top of page

Phylloxera - What is it?

Phylloxera is an insect (louse) thats feeds from the rootstock of a grapevine. But lets go in order.

"A scourge erupted in Europe that nearly destroyed every single wine grape in the world. In the late 1800’s, wineries all over Europe ripped up and burned their family’s ancient vineyards in a desperate attempt to stop the spread of disease. By the 1900’s Phylloxera had taken a beyond-imaginable toll: over 70% of the vines in France were dead –the livelihoods of thousands of families were ruined. There was an international wine deficit. In one scenario, three small precious plots of Pinot Noir owned by Bollinger in Champagne magically resisted Phylloxera. The resulting 3000 bottles of wine called “Vieille Vignes Françaises” (French Old Vines) became the most sought-after bottles of Champagne. Devastated by the wrath, the Minister of Agriculture and Commerce in France offered 20,000 Francs –$1 million today– to anyone who could find a cure. So what was the cause of the grape phylloxera destruction and how come there is still no cure?"

Phylloxera spread out to the nearby nations, destroying the viticulture in Italy, in Spain , in Germany.

Where did Phylloxera come from?short answer: The United States.

It seems that phylloxera had long been present in American soil but much of the rootstock there had developed a resistance to it. In the 19th century, there were no restrictions on travellers carrying plants and fruits, and vine cuttings were taken from the old world to the new (and vice versa) in the spirit of experimentation.

Once the American rootstock, which was immune to the pest (but still a carrier), reach­ed Europe, phylloxera ravaged winer­ies across the continent. Miraculously, a few vineyards remained free of the insect. The common characteristic of these surviving vineyards was that they had sandy soils in areas with high winds.

The Man Behind Phylloxera?

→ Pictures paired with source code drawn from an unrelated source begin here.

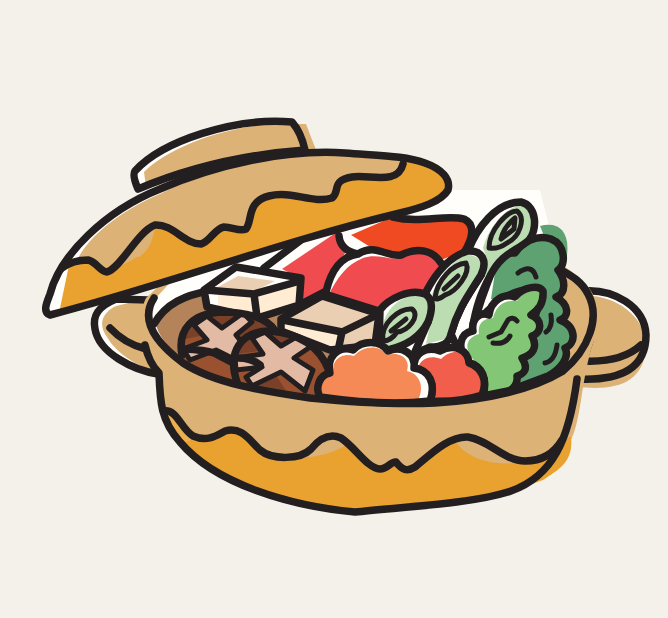
<!DOCTYPE html>
<html lang="en">
<head>
<meta charset="utf-8">
<title>Hot pot</title>
<style>
:root {
  --paper: #f4f1ea; --ink: #231f20; --clay: #dcb277; --glaze: #e9a12f;
  --white: #fffefb; --broth: #b5835a; --cap: #99512f; --cap-dark: #7b4128;
  --cap-cut: #e3bba4; --tofu: #ffecd3; --tofu-side: #ebcfb2;
  --crab: #f04b4f; --crab-top: #f04a23; --carrot: #f68a57; --tomato: #f15f4c;
  --leek: #bcdcb2; --leaf: #83c776; --leaf-dark: #5fa271;
}
html, body { margin: 0; background: var(--paper); overflow: hidden; }
svg { display: block; width: 668px; height: 618px; }
.line { fill: none; stroke: var(--ink); stroke-width: 7.5; stroke-linecap: round; stroke-linejoin: round; }
.thin { stroke-width: 5; }
.clay { fill: var(--clay); }
.glaze { fill: var(--glaze); }
.white { fill: var(--white); }
.broth { fill: var(--broth); }
.cap { fill: var(--cap); }
.cap-dark { fill: var(--cap-dark); }
.cap-cut { fill: var(--cap-cut); }
.tofu { fill: var(--tofu); }
.tofu-side { fill: var(--tofu-side); }
.crab { fill: var(--crab); }
.crab-top { fill: var(--crab-top); }
.carrot { fill: var(--carrot); }
.tomato { fill: var(--tomato); }
.leek { fill: var(--leek); }
.leaf { fill: var(--leaf); }
.leaf-dark { fill: var(--leaf-dark); }
</style>
</head>
<body>
<svg viewBox="0 0 668 618" role="img" aria-label="Clay hot pot with its lid lifted, full of vegetables, tofu and mushrooms">
  <defs>
    <path id="lid-shape" d="M50 315C42 312 47 302 50 294C60 255 105 211 160 189C215 165 285 149 345 153C385 156 405 156 425 163C442 169 451 179 448 190C441 202 420 208 400 213C280 242 165 285 50 315Z"/>
    <path id="knob-shape" d="M138 189Q132 175 135 171C162 141 235 117 292 122C299 130 303 141 305 150C250 154 190 167 138 189Z"/>
    <path id="body-shape" d="M146 298C137 315 143 349 159 373C160 402 161 421 180 442C215 484 290 506 355 512C400 507 472 504 511 491C553 476 569 440 577 379C591 351 602 316 588 291C582 281 572 276 560 270L440 205L160 285Z"/>
    <path id="opening" d="M154 300C142 318 153 340 183 362C214 382 262 391 310 398C350 402 395 405 435 403C482 400 530 391 563 371C588 350 601 318 588 294C582 282 572 276 560 270L540 190L420 190L180 272Z"/>
    <path id="right-handle" d="M582 291C614 288 645 307 646 335C646 367 623 381 578 379L590 340Z"/>
    <path id="left-handle" d="M116 299C99 306 92 315 95 329C99 353 133 370 158 374L148 300Z"/>
    <path id="lid-drip" d="M62 268C70 262 80 260 88 260C97 262 99 271 107 272C121 268 137 232 155 225C173 224 184 244 201 244C210 242 214 229 224 227C233 227 239 232 246 229C253 220 246 202 269 196C291 190 313 204 332 198C341 191 330 181 352 177C368 174 398 186 403 164"/>
    <path id="body-drip" d="M164 411C177 409 181 429 193 436C207 442 216 436 225 431C242 426 250 441 260 450C272 460 300 460 311 449C320 438 330 433 341 438C355 447 367 468 380 469C388 469 391 461 396 462C402 470 407 472 415 467C431 454 449 436 468 437C489 440 504 461 525 461C543 461 555 452 562 440"/>
    <path id="shiitake-cut" d="M183 349L207 340L194 325L207 316L222 328L243 313L252 322L236 335L246 348L232 358L216 350L190 360Z"/>
    <path id="shiitake-cut-front" d="M235 358L263 354L252 338L265 332L281 346L303 333L316 343L294 358L313 370L305 391L281 372L252 386L246 377L262 367L236 370Z"/>
    <path id="tofu-back-shape" d="M204 290L236 267L301 278L299 305L257 318L207 307Z"/>
    <path id="tofu-front-shape" d="M281 319L322 296L379 314L375 345L330 350L281 331Z"/>
    <path id="carrot-shape" d="M320 397C315 388 319 375 330 373C326 358 338 345 353 350C363 340 380 340 388 351C402 345 416 354 414 368C430 370 436 384 430 401C395 405 355 402 320 397Z"/>
    <path id="tomato-shape" d="M414 368C413 353 426 346 440 351C454 343 468 350 469 363C482 368 488 380 482 395C467 400 450 402 430 401C436 385 429 371 414 368Z"/>
    <path id="leaf-shape" d="M483 396C488 378 482 366 468 362C456 348 460 333 473 331C471 319 480 311 489 315C491 300 504 293 515 297C524 286 539 285 543 291C544 304 538 310 531 315C543 320 542 332 532 336C538 347 533 355 522 358C529 369 524 374 517 376C518 383 514 389 508 391Z"/>
    <path id="leaf-dark-shape" d="M473 331C477 307 487 285 490 276C488 260 501 252 515 253C522 242 537 234 551 239C566 245 566 266 558 270C565 279 567 293 556 297C570 305 569 317 560 320C577 327 576 344 565 348C570 357 561 369 548 376L508 391C512 365 540 320 540 291C520 285 490 300 473 331Z"/>
    <path id="leek-a" d="M379 345L380 310C388 299 410 288 425 294C434 299 432 312 428 322C420 338 405 346 388 350Z"/>
    <path id="leek-b" d="M425 294C437 270 451 256 468 251C482 250 488 261 481 275C470 293 458 308 451 334C449 343 443 347 430 347L414 354L428 322Q434 303 425 294Z"/>
    <path id="leek-c" d="M468 251C477 228 496 202 521 202C538 206 537 231 529 240C516 252 502 252 490 276C481 293 476 306 472 331L457 347L451 334C458 308 470 293 481 275Q487 257 468 251Z"/>
    <clipPath id="lid-clip"><use href="#lid-shape"/></clipPath>
    <clipPath id="body-clip"><use href="#body-shape" x="3"/></clipPath>
    <clipPath id="opening-clip"><use href="#opening"/></clipPath>
    <clipPath id="left-mushroom-clip"><path d="M180 352C178 329 192 314 220 312C247 312 268 318 276 332L235 386L183 362Z"/></clipPath>
    <clipPath id="front-mushroom-clip"><path d="M232 372C226 345 243 331 270 331C300 333 323 348 330 372L312 398L240 387Z"/></clipPath>
  </defs>

  <rect class="paper" width="668" height="618" fill="var(--paper)"/>

  <g id="handles">
    <use href="#left-handle" class="white"/>
    <path class="clay" d="M116 306C102 313 98 324 107 337C117 354 136 366 160 373L150 298Z"/>
    <use href="#right-handle" class="white"/>
    <path class="clay" d="M592 296C620 298 649 320 646 351C641 382 619 391 578 387L588 340Z"/>
    <use href="#left-handle" class="line"/>
    <use href="#right-handle" class="line"/>
    <path class="line" d="M110 328Q125 344 146 349M584 361C608 362 627 358 641 345"/>
  </g>

  <g id="pot-body">
    <path class="clay" d="M555 268C592 275 603 304 596 335C580 376 583 420 569 444L545 400Z"/>
    <path class="glaze" d="M545 440L571 437C574 462 558 470 543 480L510 492Z"/>
    <use href="#body-shape" class="clay"/>
    <g clip-path="url(#body-clip)">
      <path class="glaze" d="M155 408C177 408 181 429 193 436C207 442 216 436 225 431C242 426 250 441 260 450C272 460 300 460 311 449C320 438 330 433 341 438C355 447 367 468 380 469C388 469 391 461 396 462C402 470 407 472 415 467C431 454 449 436 468 437C489 440 504 461 525 461C543 461 555 452 580 432V530H150Z"/>
      <path class="clay" d="M260 448C285 465 331 458 350 442L340 434L311 445ZM455 441C470 462 499 466 521 462L488 438Z"/>
      <path class="white" d="M159 380L166 410L178 424L194 439L180 444L157 411Z" opacity=".15"/>
    </g>
    <use href="#body-drip" class="line"/>
  </g>

  <g id="contents">
    <use href="#opening" class="white"/>
    <path class="broth" d="M156 325C168 303 188 294 212 291L330 300L340 400C265 391 170 374 156 325Z"/>
    <path class="clay" d="M555 262C590 275 601 317 580 350L552 375Z"/>
    <path class="line" d="M154 324C166 303 186 295 209 291"/>

    <g id="crab-sticks">
      <path class="white" d="M268 266L345 218L334 262L326 292L300 300V278Z"/>
      <path class="crab" d="M282 269L340 230L345 253L326 292L302 301L300 278Z"/>
      <path class="line" d="M264 268L305 237M326 291L303 303"/>
      <path class="white" d="M339 234L392 216C420 222 448 213 466 219C475 225 472 240 466 252L441 264C415 250 380 247 355 254Z"/>
      <path class="crab-top" d="M351 235L388 219C420 228 445 213 467 220C475 226 471 242 464 251L441 260C416 246 390 258 372 248Z"/>
      <path class="line" d="M339 236C340 247 348 252 358 254M393 217C420 224 446 214 464 219C477 225 471 241 465 251"/>
      <path class="white" d="M326 292C331 270 342 256 358 254C375 243 386 257 401 255C418 247 433 250 441 263L425 294L380 313L324 296Z"/>
      <path class="crab" d="M328 296C337 278 346 265 363 258C380 252 393 264 407 255C425 248 438 254 441 264L425 293L380 312Z"/>
      <path class="line" d="M326 292C331 270 342 256 358 254C375 243 386 257 401 255C418 247 433 250 441 263M328 295L379 311"/>
    </g>

    <g id="greens">
      <path class="leaf-dark" d="M540 226C558 221 570 231 567 255L558 270Z"/>
      <use href="#leaf-dark-shape" class="white"/>
      <path class="leaf-dark" d="M491 299L494 279C496 263 506 255 518 254C528 242 544 235 556 242C568 252 565 264 559 270C568 284 566 292 557 297C572 307 568 317 561 320C582 327 579 344 569 349C568 363 558 370 547 376L508 391L515 300Z"/>
      <use href="#leaf-dark-shape" class="line"/>
      <path class="line thin" d="M518 273Q532 263 536 277M551 315Q553 327 546 332M557 345Q555 361 545 363"/>
      <use href="#leek-c" class="white"/>
      <path class="leek" d="M483 248C489 226 506 207 522 205C538 212 535 235 525 242C512 251 499 256 491 269L474 290L481 275Q489 260 483 248Z"/>
      <use href="#leek-c" class="line"/>
      <path class="line thin" d="M489 248C489 230 507 211 517 211C526 218 520 237 507 243C500 248 494 249 489 248ZM501 239C503 230 510 222 515 218L514 229Z"/>
      <use href="#leek-b" class="white"/>
      <path class="leek" d="M430 300C437 278 455 257 469 255C483 256 484 269 477 279C465 297 456 310 449 338L426 344L431 320Z"/>
      <use href="#leek-b" class="line"/>
      <path class="line thin" d="M435 298C437 280 453 264 466 263C471 273 456 292 445 295C440 299 435 300 435 298ZM444 289L458 276"/>
      <use href="#leek-a" class="white"/>
      <path class="leek" d="M382 342C379 323 390 299 413 296C432 292 430 312 425 323C417 338 403 346 386 348Z"/>
      <use href="#leek-a" class="line"/>
      <path class="line thin" d="M383 341C380 324 399 308 412 309C421 316 408 331 397 332Q391 341 383 341ZM391 331L406 319"/>
      <use href="#leaf-shape" class="white"/>
      <path class="leaf" d="M483 394C488 378 481 367 472 358C463 346 468 337 479 334C477 323 485 318 493 318C497 303 507 300 517 301C525 288 539 288 543 293L531 315C543 322 541 331 532 336C537 347 532 354 522 358C528 369 524 374 517 376L508 391Z"/>
      <use href="#leaf-shape" class="line"/>
      <path class="line thin" d="M489 337L501 332L508 320Q513 316 517 321M493 343Q505 345 510 336"/>
    </g>

    <g id="tofu">
      <use href="#tofu-back-shape" class="white"/>
      <path class="tofu" d="M218 291L239 276L300 284L299 303L257 316L218 307Z"/>
      <path class="white" d="M207 290L237 270L297 279L254 294Z"/>
      <path class="tofu-side" d="M216 288L238 276L275 281L253 292Z"/>
      <use href="#tofu-back-shape" class="line"/>
      <path class="line" d="M206 290L254 294L300 281M254 294L257 317"/>
      <use href="#tofu-front-shape" class="tofu"/>
      <path class="tofu-side" d="M287 319L323 300L379 315L375 345L340 347L342 332Z"/>
      <use href="#tofu-front-shape" class="line"/>
      <path class="line" d="M283 320L342 332L377 315M342 332L339 346"/>
    </g>

    <g id="mushrooms" clip-path="url(#opening-clip)">
      <path class="cap" d="M180 352C178 329 192 314 220 312C247 312 268 318 276 332L235 386L183 362Z"/>
      <g clip-path="url(#left-mushroom-clip)">
        <path class="cap-dark" d="M180 340L208 312H280V333L238 338L215 333Z"/>
        <use href="#shiitake-cut" class="cap-cut"/>
        <use href="#shiitake-cut" class="line thin"/>
      </g>
      <path class="line" d="M182 355C177 329 193 314 220 312C247 312 268 318 276 332M184 349Q205 350 214 353L235 364"/>
      <path class="cap" d="M232 372C226 345 243 331 270 331C300 333 323 348 330 372L312 398L240 387Z"/>
      <g clip-path="url(#front-mushroom-clip)">
        <path class="cap-dark" d="M230 355L252 330H300L282 348ZM240 387L274 372L290 397Z"/>
        <use href="#shiitake-cut-front" class="cap-cut"/>
        <use href="#shiitake-cut-front" class="line thin"/>
      </g>
      <path class="line" d="M238 385C225 350 243 331 270 331C298 333 320 346 329 371M235 358Q250 357 260 365"/>
    </g>

    <g id="carrot-and-tomato">
      <use href="#tomato-shape" class="white"/>
      <path class="tomato" d="M417 371C420 357 431 355 441 359C454 347 466 352 468 364C481 369 486 380 482 394L432 401C435 386 430 374 417 371Z"/>
      <use href="#tomato-shape" class="line"/>
      <use href="#carrot-shape" class="white"/>
      <path class="carrot" d="M322 397C317 384 322 376 334 375C330 361 341 352 354 356C364 345 380 345 387 355C400 351 411 359 407 371C421 374 425 389 417 402Z"/>
      <use href="#carrot-shape" class="line"/>
    </g>
  </g>

  <g id="pot-outline">
    <path class="line" d="M154 298C141 318 152 340 183 363C214 383 262 391 310 398C350 402 395 405 435 403C482 400 530 391 563 371C588 350 601 318 588 294C582 282 572 276 561 270"/>
    <path class="line" d="M145 345Q149 363 159 373C160 402 161 421 180 442C215 484 290 506 355 512C400 507 472 504 511 491C553 476 569 440 577 379"/>
  </g>

  <g id="lid">
    <path class="clay" d="M290 124L306 124L316 150L300 153Z"/>
    <use href="#knob-shape" class="white"/>
    <path class="clay" d="M146 187L144 172C171 145 237 122 291 124L304 149C250 153 195 166 146 187Z"/>
    <use href="#knob-shape" class="line"/>
    <use href="#lid-shape" class="white"/>
    <g clip-path="url(#lid-clip)">
      <path class="clay" d="M75 264C88 235 122 210 162 193C230 160 330 140 410 160L402 182L260 255L110 280Z"/>
      <path class="glaze" d="M58 318L69 265L88 260C97 262 99 271 107 272C130 261 145 260 155 225C173 224 184 244 201 244C210 242 214 229 224 227L246 229C253 220 246 202 269 196C291 190 313 204 332 198C341 191 330 181 352 177C368 174 398 186 403 160L460 165V215L260 260Z"/>
      <path class="clay" d="M107 272C121 268 137 232 155 225Q153 248 139 257Q126 256 107 272Z"/>
    </g>
    <use href="#lid-shape" class="line"/>
    <use href="#lid-drip" class="line"/>
  </g>
</svg>
</body>
</html>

Phylloxera may have spread through the unintended actions of “Count” Agoston Haraszthy, who started Sonoma’s oldest winery, Buena Vista Winery, in 1857. In 1861, Haraszthy traveled to Europe tromping through the vineyards in France, Germany and Switzerland to collect samples. He brought back cuttings of 350 different types of grapes and started an experimental vineyard in Sonoma. Sadly, the vines turned brown and died –the first infestation of Phylloxera in the U.S.. After much defeat, Agoston Haraszthy filed for bankrupcy and eventually left the U.S., never to return.

The Reward Was Never Paid!

Over 450 articles poured out about the subject of Phylloxera between the years of 1868 – 1871. Studies were conducted with test plantings, poison, flooding, soil types, etc., until a small group of researchers including a Frenchman, Jules Émile Planchon, and an American, Charles Valentine Riley, discovered a solution! Grafting vitis vinifera (the European grapevine) onto American root stock stopped the root-eating louse. While the researchers never sought the reward, which had grown to nearly $5 million of today’s money, a viticulturist in Bordeaux called Leo Laliman did. Laliman had taken the experimental techniques and turned them into a commercial practice in Bordeaux. The government turned him down, saying that he’d merely used preventive measures and didn’t develop a cure.

European Wine Grapes with American Roots

Today rootstock is still used for much of the wine world and phylloxera is still a danger. The danger is no less in the U.S. In the 1990’s a mutation of Phylloxera called ‘Biotype B,’ was found thriving in AXr1, which was a common rootstock. About two thirds of the vineyards in Napa during the 90’s were replanted. Phylloxera has also devastated many ungrafted vineyards in Oregon, whose owners had hoped that the louse wouldn’t infest the virgin soils. Phylloxera Resistant VineyardsThere have been several cases where vineyards have remained untouched by grape phylloxera. While many of these locations are a mystery, a high proportion of the phylloxera-resistant vineyards have sandy soils in areas with high winds. In Australia, Queensland was infected in the 1870’s. The Australian governement responded to protect their precious vineyards with the Vine Protection Act of 1874, which ceased the common practice of transporting vines, machinery and equipment throughout the states. Today, Tasmania and Western Australia have still never been infested.

So by grafting the rootstocks of American Vitis to the Vinifera plant, the world was able to save the viticulture and the wines that everybody enjoys today. But Phylloxera could not survive in Volcanic soil and Sandy soil ( near beaches). So in some areas the plants are original un-grafted plants, there is a debate if the wines from un-grafted plants are actually better. Sometimes the label on the bottles highlightes this peculiarity ... NOW YOU KNOW WHAT IT MEANS. ****

** The Wine Folly



bottom of page